> [Assignment] An exact copy of every record is needed, with the pictures left out.

> [Given information]
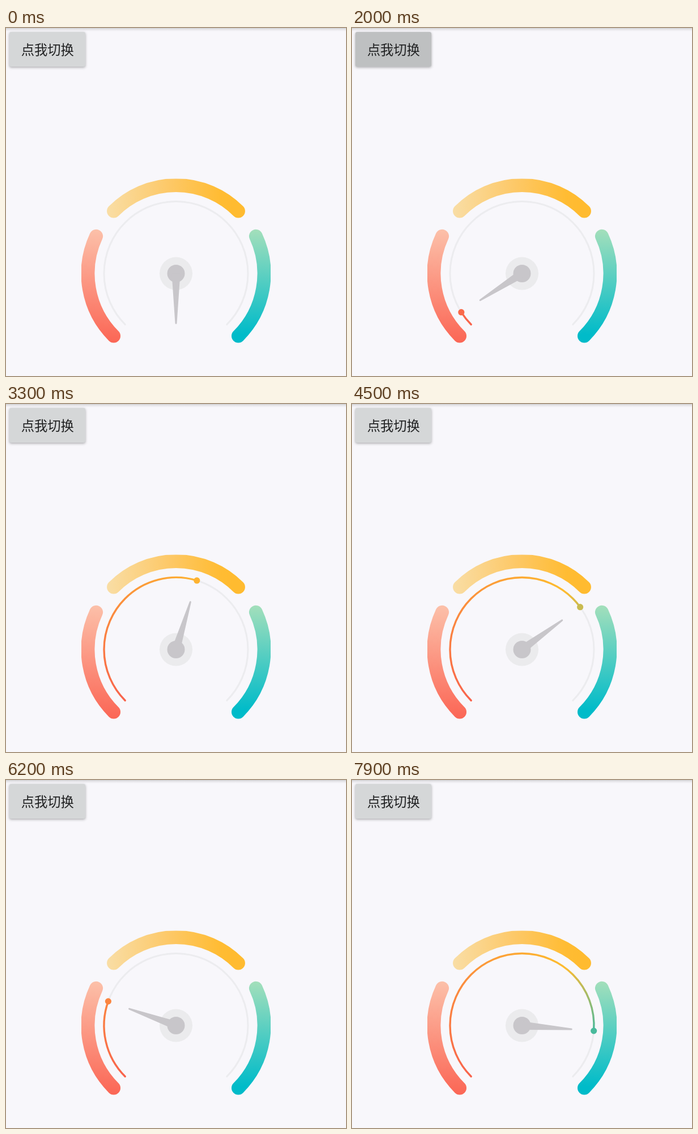
Write an HTML page with a canvas that moves like this. It is 600 px wide and 613 px high and loops after 8 s.

```html
<!DOCTYPE html>
<html lang="zh">
<head>
<meta charset="utf-8">
<title>Gauge</title>
<style>
  html, body { margin: 0; width: 600px; height: 613px; overflow: hidden; background: #f8f7fb; }
  canvas, svg { position: absolute; left: 0; top: 0; display: block; }
  text { font: 500 23.3px "Noto Sans CJK SC", "Noto Sans CJK", "Noto Sans", sans-serif; fill: #202122; }
</style>
</head>
<body>
<canvas id="stage" width="600" height="613"></canvas>
<svg width="600" height="613">
  <text x="26.7" y="47">点我切换</text>
  <circle id="touch" r="18" fill="#fff" fill-opacity=".3" stroke="#e4eaea" stroke-opacity=".75" stroke-width="2"/>
</svg>
<script>
const LOOP = 8000, STEP = 100, SWEEP_TIME = 2900;
const CX = 300, CY = 432.5;
const ctx = document.getElementById('stage').getContext('2d');
const touch = document.getElementById('touch');

const taps = [
  { x: 105, y: 25, touchAt: 1300, touchEnd: 1700, rippleAt: 1500, sweepAt: 1528, sweep: 188.9 },
  { x: 100, y: 35, touchAt: 5200, touchEnd: 5600, rippleAt: 5200, sweepAt: 5288, sweep: 231.5 }
];

// [angle in degrees, rgb] along the dial
const dialColors = [
  [135, [249, 99, 76]],
  [300, [254, 186, 46]],
  [307, [254, 187, 48]],
  [383, [14, 186, 192]]
];

const rad = deg => deg * Math.PI / 180;
const clamp = v => Math.max(0, Math.min(1, v));
const rgb = c => `rgb(${c.map(Math.round).join()})`;

// cubic-bezier(.4, 0, .4, 1)
function ease(x) {
  let lo = 0, hi = 1;
  for (let i = 0; i < 30; i++) {
    const m = (lo + hi) / 2;
    if (1.2 * m * (1 - m) + m ** 3 < x) lo = m; else hi = m;
  }
  return 3 * lo * lo - 2 * lo ** 3;
}

function dialColor(angle) {
  const last = dialColors[dialColors.length - 1];
  for (let i = 1; i < dialColors.length; i++) {
    const [a, from] = dialColors[i - 1], [b, to] = dialColors[i];
    if (angle <= b) return rgb(from.map((v, k) => v + (to[k] - v) * clamp((angle - a) / (b - a))));
  }
  return rgb(last[1]);
}

function linear(x0, y0, x1, y1, stops) {
  const g = ctx.createLinearGradient(x0, y0, x1, y1);
  stops.forEach(([at, color]) => g.addColorStop(at, color));
  return g;
}

const dialPaint = ctx.createConicGradient(rad(90), CX, CY);
dialColors.forEach(([a, c]) => dialPaint.addColorStop((a - 90) / 360, rgb(c)));

const bands = [
  [135, 205, linear(0, 355, 0, 550, [[0, '#fcc0a9'], [1, '#fb6857']])],
  [225, 315, linear(180, 0, 400, 0, [[0, '#f9dda4'], [.5, '#fdc866'], [.9, '#ffbc33'], [1, '#ffbb30']])],
  [335, 405, linear(0, 355, 0, 540, [[0, '#a3dfbb'], [1, '#00bbc9']])]
];
const topShadow = linear(0, 0, 0, 6, [[0, '#cfcfd2'], [.4, '#e6e5e9'], [1, '#f8f7fb']]);

function arc(r, from, to, width, paint) {
  ctx.beginPath();
  ctx.arc(CX, CY, r, rad(from), rad(to));
  ctx.lineWidth = width;
  ctx.lineCap = 'round';
  ctx.strokeStyle = paint;
  ctx.stroke();
}

function disc(x, y, r, fill) {
  ctx.beginPath();
  ctx.arc(x, y, r, 0, 2 * Math.PI);
  ctx.fillStyle = fill;
  ctx.fill();
}

function drawButton(t) {
  const box = new Path2D();
  box.roundRect(6, 7, 134, 61, 3);
  ctx.save();
  ctx.shadowColor = 'rgba(0,0,0,.32)';
  ctx.shadowBlur = 4;
  ctx.shadowOffsetY = 1.5;
  ctx.fillStyle = '#d5d7d8';
  ctx.fill(box);
  ctx.restore();

  ctx.save();
  ctx.clip(box);
  for (const tap of taps) {
    const age = t - tap.rippleAt;
    if (age < 0 || age >= 800) continue;
    const fade = 1 - clamp((age - 550) / 250);
    ctx.fillStyle = `rgba(0,0,0,${.065 * fade * clamp((age + 60) / 250)})`;
    ctx.fill(box);
    disc(tap.x, tap.y, age * .24, `rgba(0,0,0,${.045 * fade})`);
  }
  ctx.restore();
}

function drawNeedle(angle) {
  ctx.save();
  ctx.translate(CX, CY);
  ctx.rotate(rad(angle));
  ctx.beginPath();
  ctx.moveTo(0, -7.5);
  ctx.lineTo(87.5, -1.5);
  ctx.arc(87.5, 0, 1.5, rad(-90), rad(90));
  ctx.lineTo(0, 7.5);
  ctx.fillStyle = '#c8c6ca';
  ctx.fill();
  ctx.restore();
}

function drawGauge(t) {
  ctx.save();
  ctx.beginPath();
  ctx.rect(133, 265.5, 334, 300);
  ctx.clip();
  bands.forEach(([from, to, paint]) => arc(155.5, from, to, 24, paint));
  ctx.restore();
  arc(127, 135, 405, 3, '#ececef');

  const tap = taps.filter(p => t >= p.sweepAt).pop();
  let angle = 90;
  if (tap) {
    angle = 135 + tap.sweep * ease(clamp((t - tap.sweepAt) / SWEEP_TIME));
    arc(127, 135, angle, 3.4, dialPaint);
    disc(CX + 127 * Math.cos(rad(angle)), CY + 127 * Math.sin(rad(angle)), 5.6, dialColor(angle));
  }
  disc(CX, CY, 29, '#ebebed');
  disc(CX, CY, 15.5, '#c8c6ca');
  drawNeedle(angle);
}

function drawTouch(t) {
  const tap = taps.find(p => t >= p.touchAt && t < p.touchEnd);
  touch.style.display = tap ? '' : 'none';
  if (!tap) return;
  touch.setAttribute('cx', tap.x);
  touch.setAttribute('cy', tap.y);
}

const start = performance.now();
function frame() {
  const now = Math.max(0, performance.now() - start) % LOOP;
  const t = Math.floor(now / STEP) * STEP;
  ctx.fillStyle = '#f8f7fb';
  ctx.fillRect(0, 0, 600, 613);
  ctx.fillStyle = topShadow;
  ctx.fillRect(0, 0, 600, 6);
  drawButton(t);
  drawGauge(t);
  drawTouch(t);
  requestAnimationFrame(frame);
}
frame();
</script>
</body>
</html>
```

> [Solution to this exercise]
Write an HTML page with a canvas that moves like this. It is 600 px wide and 613 px high and loops after 8 s.

```html
<!DOCTYPE html>
<html lang="zh">
<head>
<meta charset="utf-8">
<title>Gauge</title>
<style>
  html, body { margin: 0; width: 600px; height: 613px; overflow: hidden; background: #f8f7fb; }
  canvas, svg { position: absolute; left: 0; top: 0; display: block; }
  text { font: 500 23.3px "Noto Sans CJK SC", "Noto Sans CJK", "Noto Sans", sans-serif; fill: #202122; }
</style>
</head>
<body>
<canvas id="stage" width="600" height="613"></canvas>
<svg width="600" height="613">
  <text x="26.7" y="47">点我切换</text>
  <circle id="touch" r="18" fill="#fff" fill-opacity=".3" stroke="#e4eaea" stroke-opacity=".75" stroke-width="2"/>
</svg>
<script>
const LOOP = 8000, STEP = 100, SWEEP_TIME = 2900;
const CX = 300, CY = 432.5;
const ctx = document.getElementById('stage').getContext('2d');
const touch = document.getElementById('touch');

const taps = [
  { x: 105, y: 25, touchAt: 1300, touchEnd: 1700, rippleAt: 1500, sweepAt: 1528, sweep: 188.9 },
  { x: 100, y: 35, touchAt: 5200, touchEnd: 5600, rippleAt: 5200, sweepAt: 5288, sweep: 231.5 }
];

// [angle in degrees, rgb] along the dial
const dialColors = [
  [135, [249, 99, 76]],
  [300, [254, 186, 46]],
  [307, [254, 187, 48]],
  [383, [14, 186, 192]]
];

const rad = deg => deg * Math.PI / 180;
const clamp = v => Math.max(0, Math.min(1, v));
const rgb = c => `rgb(${c.map(Math.round).join()})`;

// cubic-bezier(.4, 0, .4, 1)
function ease(x) {
  let lo = 0, hi = 1;
  for (let i = 0; i < 30; i++) {
    const m = (lo + hi) / 2;
    if (1.2 * m * (1 - m) + m ** 3 < x) lo = m; else hi = m;
  }
  return 3 * lo * lo - 2 * lo ** 3;
}

function dialColor(angle) {
  const last = dialColors[dialColors.length - 1];
  for (let i = 1; i < dialColors.length; i++) {
    const [a, from] = dialColors[i - 1], [b, to] = dialColors[i];
    if (angle <= b) return rgb(from.map((v, k) => v + (to[k] - v) * clamp((angle - a) / (b - a))));
  }
  return rgb(last[1]);
}

function linear(x0, y0, x1, y1, stops) {
  const g = ctx.createLinearGradient(x0, y0, x1, y1);
  stops.forEach(([at, color]) => g.addColorStop(at, color));
  return g;
}

const dialPaint = ctx.createConicGradient(rad(90), CX, CY);
dialColors.forEach(([a, c]) => dialPaint.addColorStop((a - 90) / 360, rgb(c)));

const bands = [
  [135, 205, linear(0, 355, 0, 550, [[0, '#fcc0a9'], [1, '#fb6857']])],
  [225, 315, linear(180, 0, 400, 0, [[0, '#f9dda4'], [.5, '#fdc866'], [.9, '#ffbc33'], [1, '#ffbb30']])],
  [335, 405, linear(0, 355, 0, 540, [[0, '#a3dfbb'], [1, '#00bbc9']])]
];
const topShadow = linear(0, 0, 0, 6, [[0, '#cfcfd2'], [.4, '#e6e5e9'], [1, '#f8f7fb']]);

function arc(r, from, to, width, paint) {
  ctx.beginPath();
  ctx.arc(CX, CY, r, rad(from), rad(to));
  ctx.lineWidth = width;
  ctx.lineCap = 'round';
  ctx.strokeStyle = paint;
  ctx.stroke();
}

function disc(x, y, r, fill) {
  ctx.beginPath();
  ctx.arc(x, y, r, 0, 2 * Math.PI);
  ctx.fillStyle = fill;
  ctx.fill();
}

function drawButton(t) {
  const box = new Path2D();
  box.roundRect(6, 7, 134, 61, 3);
  ctx.save();
  ctx.shadowColor = 'rgba(0,0,0,.32)';
  ctx.shadowBlur = 4;
  ctx.shadowOffsetY = 1.5;
  ctx.fillStyle = '#d5d7d8';
  ctx.fill(box);
  ctx.restore();

  ctx.save();
  ctx.clip(box);
  for (const tap of taps) {
    const age = t - tap.rippleAt;
    if (age < 0 || age >= 800) continue;
    const fade = 1 - clamp((age - 550) / 250);
    ctx.fillStyle = `rgba(0,0,0,${.065 * fade * clamp((age + 60) / 250)})`;
    ctx.fill(box);
    disc(tap.x, tap.y, age * .24, `rgba(0,0,0,${.045 * fade})`);
  }
  ctx.restore();
}

function drawNeedle(angle) {
  ctx.save();
  ctx.translate(CX, CY);
  ctx.rotate(rad(angle));
  ctx.beginPath();
  ctx.moveTo(0, -7.5);
  ctx.lineTo(87.5, -1.5);
  ctx.arc(87.5, 0, 1.5, rad(-90), rad(90));
  ctx.lineTo(0, 7.5);
  ctx.fillStyle = '#c8c6ca';
  ctx.fill();
  ctx.restore();
}

function drawGauge(t) {
  ctx.save();
  ctx.beginPath();
  ctx.rect(133, 265.5, 334, 300);
  ctx.clip();
  bands.forEach(([from, to, paint]) => arc(155.5, from, to, 24, paint));
  ctx.restore();
  arc(127, 135, 405, 3, '#ececef');

  const tap = taps.filter(p => t >= p.sweepAt).pop();
  let angle = 90;
  if (tap) {
    angle = 135 + tap.sweep * ease(clamp((t - tap.sweepAt) / SWEEP_TIME));
    arc(127, 135, angle, 3.4, dialPaint);
    disc(CX + 127 * Math.cos(rad(angle)), CY + 127 * Math.sin(rad(angle)), 5.6, dialColor(angle));
  }
  disc(CX, CY, 29, '#ebebed');
  disc(CX, CY, 15.5, '#c8c6ca');
  drawNeedle(angle);
}

function drawTouch(t) {
  const tap = taps.find(p => t >= p.touchAt && t < p.touchEnd);
  touch.style.display = tap ? '' : 'none';
  if (!tap) return;
  touch.setAttribute('cx', tap.x);
  touch.setAttribute('cy', tap.y);
}

const start = performance.now();
function frame() {
  const now = Math.max(0, performance.now() - start) % LOOP;
  const t = Math.floor(now / STEP) * STEP;
  ctx.fillStyle = '#f8f7fb';
  ctx.fillRect(0, 0, 600, 613);
  ctx.fillStyle = topShadow;
  ctx.fillRect(0, 0, 600, 6);
  drawButton(t);
  drawGauge(t);
  drawTouch(t);
  requestAnimationFrame(frame);
}
frame();
</script>
</body>
</html>
```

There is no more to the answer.